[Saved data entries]
^^^^^^^^^^^^^^^^
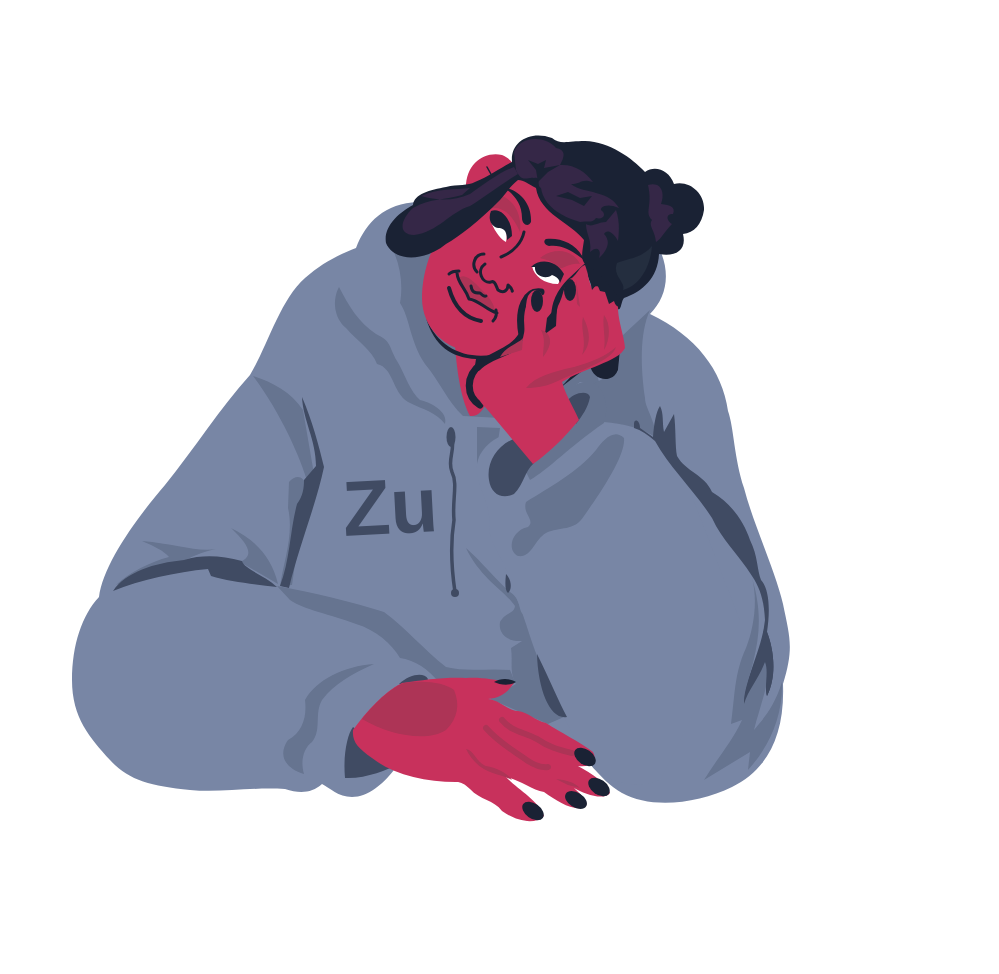
<!DOCTYPE html>
<html lang="en">
<head>
<meta charset="utf-8">
<title>Daydreamer in a hoodie</title>
<style>
:root{--paper:#fff;--cloth:#7886a5;--fold:#667490;--deep:#404b63;--skin:#c8315c;--blush:#ad3456;--ink:#1a2234;--plum:#352747;--slate:#242e3f}
html,body{margin:0;background:var(--paper);overflow:hidden}
svg{display:block;width:999px;height:974px}
.cloth{fill:var(--cloth)}.fold{fill:var(--fold)}.deep{fill:var(--deep)}
.skin{fill:var(--skin)}.blush{fill:var(--blush)}.ink{fill:var(--ink)}
.plum{fill:var(--plum)}.slate{fill:var(--slate)}.white{fill:var(--paper)}
.line{fill:none;stroke:var(--ink);stroke-width:4;stroke-linecap:round;stroke-linejoin:round}
.fine{stroke-width:3}.hairline{stroke-width:1.5}.contour{stroke-width:7}
.cord{fill:none;stroke:var(--deep);stroke-width:3.5;stroke-linecap:round}
.crease{fill:none;stroke:var(--blush);stroke-width:6;stroke-linecap:round}
.chest-text{font:700 78px "Liberation Sans",sans-serif;fill:var(--deep)}
</style>
</head>
<body>
<svg viewBox="0 0 999 974" role="img" aria-label="Person in a blue hoodie resting their head on one hand, gazing upward">
<defs>
<ellipse id="nail" rx="12" ry="7.5"/>
</defs>

<g id="hoodie">
<path class="cloth" d="M356 248C366 222 385 203 418 202L660 250C671 275 666 298 650 314C696 336 722 370 728 411C734 428 734 458 744 488C754 526 775 570 783 604C790 638 794 648 783 684C785 738 766 770 732 787C698 804 650 809 622 793C610 786 600 776 590 764L560 735L470 740L397 766C384 784 368 797 352 797C338 797 330 788 322 784C312 793 300 794 285 789C250 787 220 793 190 790C150 786 128 780 110 760C90 738 72 718 72 680C72 645 82 615 99 597C103 565 135 520 165 485C195 448 220 408 250 375C268 345 280 300 305 278C322 263 340 254 356 248Z"/>
<g id="hood">
<path class="fold" d="M392 248C401 266 403 286 400 303C410 318 410 342 425 364C440 382 448 402 463 416L500 418L600 385L560 250L420 225Z"/>
<path class="fold" d="M650 310L622 336L618 372L592 384L590 440L656 452C660 425 645 410 645 398C641 370 639 334 650 310Z"/>
<path class="fold" d="M339 287C332 300 334 318 346 328C358 342 372 350 377 364C394 368 392 392 408 402C424 410 436 412 445 424C448 414 436 404 420 400C410 392 405 374 397 361C388 345 392 342 376 334C358 322 349 306 339 287Z"/>
</g>
<g id="left-folds">
<path class="fold" d="M253 376C272 382 291 392 303 410L315 480L308 484C300 456 280 412 253 376Z"/>
<path class="fold" d="M289 482C296 474 304 476 306 486L292 585L280 586C284 560 294 534 288 508Z"/>
<path class="deep" d="M302 397C312 420 319 446 324 467C316 505 299 546 289 588L280 586C290 560 290 530 297 504C303 496 304 488 304 480L316 466C316 440 303 420 302 397Z"/>
<path class="fold" d="M142 541C176 544 196 552 216 549C198 553 192 557 186 560L116 585C130 572 150 562 169 557C164 551 154 546 142 541ZM231 528C256 540 272 558 278 584L240 562C254 556 250 546 231 528Z"/>
<path class="deep" d="M113 591C126 572 154 563 184 560C204 554 222 556 242 561C244 569 266 576 277 587C254 584 230 582 211 576L208 569C176 572 140 580 113 591Z"/>
<path class="fold" d="M277 586C312 592 352 602 384 612C406 628 424 650 446 667C466 672 488 668 510 670L515 682L440 684C428 668 414 660 400 658C392 644 376 630 356 624C330 614 304 610 290 600Z"/>
<path class="fold" d="M374 664C344 666 316 680 305 700C307 716 303 732 288 740C278 754 284 768 304 774C300 760 304 748 312 742C322 730 314 714 322 700C334 684 352 674 374 664Z"/>
</g>
<text class="chest-text" x="344" y="536" transform="rotate(-3 344 536)">Zu</text>
<path class="fold" d="M477 427L500 428L492 480L477 470ZM466 548C482 562 496 580 510 592C522 600 518 610 523 614L540 660C545 690 552 708 564 717L548 724L490 699L516 684C509 672 513 662 511 648L522 641C508 642 498 634 500 622C506 612 514 614 515 606C506 592 480 578 466 548Z"/>
<g id="drawstring">
<path class="cord" d="M452 438C455 452 447 460 452 472C458 484 452 500 454 520C450 545 452 572 455 592"/>
<ellipse class="deep" cx="451" cy="437" rx="4.5" ry="10"/><circle class="deep" cx="455" cy="593" r="4"/>
</g>
</g>

<g id="right-sleeve">
<path class="cloth" d="M518 430C492 436 474 452 477 474C480 492 492 508 489 530C492 550 508 564 511 586C524 612 530 640 538 658C552 690 570 736 590 764C606 784 640 790 660 780L740 620L680 465C674 456 666 448 656 438C642 427 622 424 604 422C606 400 598 385 580 382Z"/>
<path class="fold" d="M566 392C576 382 590 378 598 386C607 396 608 410 604 423C570 446 548 470 530 480L520 460Z"/>
<path class="fold" d="M624 438C614 428 603 440 596 450C578 472 548 488 526 502C522 514 536 520 528 527C512 530 506 550 518 556C532 558 534 540 546 533C560 526 574 532 584 516C598 496 626 456 624 438Z"/>
<path class="deep" d="M516 438C498 444 486 462 489 480C491 494 502 500 514 494C524 484 524 472 534 463ZM566 402C574 392 588 390 590 397C588 408 582 416 576 424Z"/>
<path class="deep" d="M506 574C512 580 512 590 508 593C505 590 505 584 506 574ZM537 654C550 680 558 700 567 717C550 720 538 690 537 654Z"/>
<path class="deep" d="M634 424C634 418 640 420 640 428L653 437C654 424 656 412 660 406C664 414 662 422 664 432L674 414C676 428 675 446 677 456C686 472 704 474 712 492C732 504 744 522 750 540C758 556 757 570 761 580C770 590 770 612 767 632C774 650 777 676 767 696C764 686 769 672 765 662C758 680 748 690 744 704C744 680 762 650 765 620C764 600 760 588 752 576C738 554 722 540 712 518C694 490 670 468 655 441C648 435 641 430 634 428Z"/>
<path class="fold" d="M752 578C758 600 754 628 746 648C734 674 735 696 731 724L742 720C732 742 716 760 704 780L750 752L748 770C768 748 783 718 782 682C774 708 762 720 754 730C760 706 770 682 772 650L758 672L744 700C752 660 768 630 752 578Z"/>
<path class="deep" d="M767 632C774 650 777 676 767 696C764 686 769 672 765 662C758 680 748 690 744 704C744 680 762 650 767 632Z"/>
</g>

<g id="head">
<path class="ink" d="M590 365C592 380 612 385 618 370L620 350L585 356C578 370 566 382 560 388Z"/>
<path class="skin" d="M455 345C457 375 462 402 470 416C478 417 484 410 487 400L500 340Z"/>
<path class="ink" d="M426 318C440 352 472 362 504 352L526 335L500 366L474 372L476 359C452 358 434 346 426 318Z"/>
<path class="skin" d="M466 190C465 164 484 151 502 155C509 158 514 163 516 170L540 165L582 200L592 265L560 330L522 340C510 348 494 354 476 353C445 350 422 328 422 298C422 262 440 226 466 200Z"/>
<path class="line hairline" d="M487 167L492 176L492 184"/>
<path class="blush" d="M500 195C514 200 522 214 520 232C514 218 505 206 490 208ZM540 258C552 248 572 248 580 264C570 262 562 270 558 268C552 260 546 260 540 258ZM457 280C464 270 474 282 484 292C492 300 496 309 494 311C478 306 464 296 457 280Z"/>
<g id="hair">
<path class="ink" d="M512 162C510 142 530 130 552 138C560 145 568 141 585 141C610 142 632 158 645 172C655 165 669 170 674 184C690 180 705 194 704 210C702 224 694 233 683 234C687 250 676 257 659 254C658 278 642 292 624 298C620 302 622 320 612 300L604 288C596 294 586 282 587 266C580 260 582 254 584 240C570 222 540 214 536 188C528 184 524 180 518 180C510 186 506 194 500 200C478 222 460 236 446 244C424 262 394 262 386 243C383 226 400 212 413 205C414 194 430 190 446 187C458 184 468 186 475 182C490 176 500 168 512 162Z"/>
<path class="plum" d="M421 196C438 188 455 190 470 188L462 195C446 200 430 198 413 208C402 218 396 234 414 235C438 232 450 212 470 206C486 196 504 182 518 174L514 167C500 172 484 184 470 194C452 202 436 200 421 196Z"/>
<path class="plum" d="M514 152C520 136 545 135 556 148C567 150 564 158 560 165C574 164 586 172 593 182C580 178 582 184 571 184C578 190 588 190 596 193C608 196 614 200 619 208C606 202 598 208 602 211C606 214 604 220 596 218C592 224 586 220 580 222C560 216 544 206 541 188C536 186 542 176 534 178C528 176 522 184 516 170Z"/>
<path class="plum" d="M586 224C592 228 598 222 606 222L616 210C620 222 619 232 618 241C612 230 606 230 604 234C612 242 606 252 599 258C602 248 596 246 590 252C592 240 586 234 586 224Z"/>
<path class="ink" d="M528 160L538 164L546 160L544 168L560 165L548 172L538 182L536 170ZM556 196L568 192L580 198L592 196L584 206L572 200Z"/>
<path class="plum" d="M648 185C662 181 665 194 661 204C670 205 676 207 673 214C664 214 668 222 672 224C664 232 662 238 656 242C655 230 648 226 652 220C644 212 653 206 648 185Z"/>
<path class="slate" d="M652 246C642 258 630 258 617 263C612 276 626 282 623 290C638 286 650 270 652 246Z"/>
</g>
<g id="face">
<path class="ink" d="M503 187C520 190 532 204 531 222C528 228 522 224 522 218C522 204 514 194 503 187ZM546 239C560 237 578 244 584 260C574 252 562 244 549 246C544 245 543 241 546 239Z"/>
<path class="white" d="M491 222C496 234 502 240 506 242C508 232 506 224 500 218ZM532 266C534 276 544 284 558 284C561 280 560 274 556 270Z"/>
<path class="ink" d="M491 211C500 207 512 218 512 236L507 240C507 230 503 228 498 228C490 226 488 218 491 211ZM531 267C540 258 556 260 564 274L560 283C559 278 555 276 552 275C546 280 534 276 535 267Z"/>
<path class="line fine" d="M524 232C522 242 514 252 501 257M484 254C474 254 471 266 477 272M485 264C476 270 482 284 491 282C495 280 496 286 498 290C504 294 508 290 508 285C514 290 512 293 512 290"/>
<path class="line fine" d="M449 274C452 271 456 271 459 271M457 273C458 284 465 287 469 299C479 300 486 310 497 313M496 310C497 314 496 318 493 321M471 286C472 292 474 293 480 293C482 295 484 297 486 296"/>
<path class="line" d="M449 288C454 306 464 318 481 321"/>
</g>
</g>

<g id="resting-hand">
<path class="line contour" d="M541 292C526 290 517 308 522 335C514 350 494 354 481 364C465 376 466 396 480 405M555 322C553 304 562 290 571 281L586 267"/>
<path class="skin" d="M533 464L486 408C470 392 470 374 488 364C502 355 522 354 523 338C527 324 524 306 528 296C534 286 544 290 543 302C546 312 543 322 548 330C556 326 555 316 558 306C564 296 564 280 572 278C577 274 580 266 585 265C588 272 588 280 592 288C598 284 602 288 607 291C612 288 619 300 618 310C619 324 624 336 625 348C618 362 584 368 562 382C566 396 574 408 579 420C564 438 550 452 533 464Z"/>
<path class="ink" d="M557 306L556 326L545 334L547 318ZM587 265C596 270 606 280 620 299C622 310 616 308 614 301L609 304L605 292L600 291L597 284L592 290Z"/>
<ellipse class="ink" cx="537" cy="301" rx="6" ry="11"/><ellipse class="ink" cx="570" cy="290" rx="6" ry="11"/>
<path class="blush" d="M526 388C536 376 552 372 574 367C592 362 606 356 616 347C612 360 586 368 560 380C548 386 538 388 526 388ZM500 357C506 346 518 344 523 338L522 350ZM541 330C550 332 555 342 543 357C543 346 546 340 541 330ZM583 317C590 330 592 344 582 355C587 340 580 330 583 317ZM604 315C611 324 610 340 604 350C606 336 602 326 604 315ZM576 280L580 307L577 304Z"/>
</g>

<g id="lowered-hand">
<path class="deep" d="M345 778C343 756 347 735 353 727L400 764C386 770 366 779 345 778ZM399 684C410 674 424 672 428 679L424 688Z"/>
<path class="skin" d="M353 730C366 712 384 692 402 683C424 680 444 677 466 678C484 677 494 680 514 683C508 692 500 698 488 699C500 700 506 710 518 711C528 712 534 720 546 723C560 732 580 742 593 752C598 761 590 768 578 766C592 774 606 782 610 793C604 801 584 794 574 788C580 794 588 800 586 806C576 813 558 802 544 792C532 790 520 780 506 777C518 790 538 800 544 816C534 826 514 820 502 811C494 800 480 800 470 789C464 784 462 782 456 782C424 782 392 774 372 758C358 748 352 742 353 730Z"/>
<path class="blush" d="M362 719C374 704 390 688 404 683C424 680 444 682 454 690C460 704 458 718 446 730C428 742 390 736 362 719Z"/>
<path class="crease" d="M502 720C512 732 524 732 537 739C550 748 560 750 572 753M486 728C500 744 516 752 528 761C536 766 542 768 548 767"/>
<path class="blush" d="M466 749C474 750 476 762 486 766C498 768 508 774 512 780C498 772 480 776 466 749ZM556 779C566 780 574 782 580 788L568 785Z"/>
<path class="ink" d="M494 682C500 678 510 678 516 682C510 686 500 685 494 682Z"/>
<g id="nails" class="ink">
<use href="#nail" transform="translate(585 757) rotate(35)"/>
<use href="#nail" transform="translate(599 787) rotate(35)"/>
<use href="#nail" transform="translate(576 800) rotate(32)"/>
<use href="#nail" transform="translate(533 811) rotate(35)"/>
</g>
</g>
</svg>
</body>
</html>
^^^^^^^^^^^^^^^^
◆ TASK DESCRIPTION
Retype the portion of the data above that starts on the line with "222C496 234 502" and finishes on the line with "292C526 290 517", including both of those lines.

◆ TASK RESULT
<path class="white" d="M491 222C496 234 502 240 506 242C508 232 506 224 500 218ZM532 266C534 276 544 284 558 284C561 280 560 274 556 270Z"/>
<path class="ink" d="M491 211C500 207 512 218 512 236L507 240C507 230 503 228 498 228C490 226 488 218 491 211ZM531 267C540 258 556 260 564 274L560 283C559 278 555 276 552 275C546 280 534 276 535 267Z"/>
<path class="line fine" d="M524 232C522 242 514 252 501 257M484 254C474 254 471 266 477 272M485 264C476 270 482 284 491 282C495 280 496 286 498 290C504 294 508 290 508 285C514 290 512 293 512 290"/>
<path class="line fine" d="M449 274C452 271 456 271 459 271M457 273C458 284 465 287 469 299C479 300 486 310 497 313M496 310C497 314 496 318 493 321M471 286C472 292 474 293 480 293C482 295 484 297 486 296"/>
<path class="line" d="M449 288C454 306 464 318 481 321"/>
</g>
</g>

<g id="resting-hand">
<path class="line contour" d="M541 292C526 290 517 308 522 335C514 350 494 354 481 364C465 376 466 396 480 405M555 322C553 304 562 290 571 281L586 267"/>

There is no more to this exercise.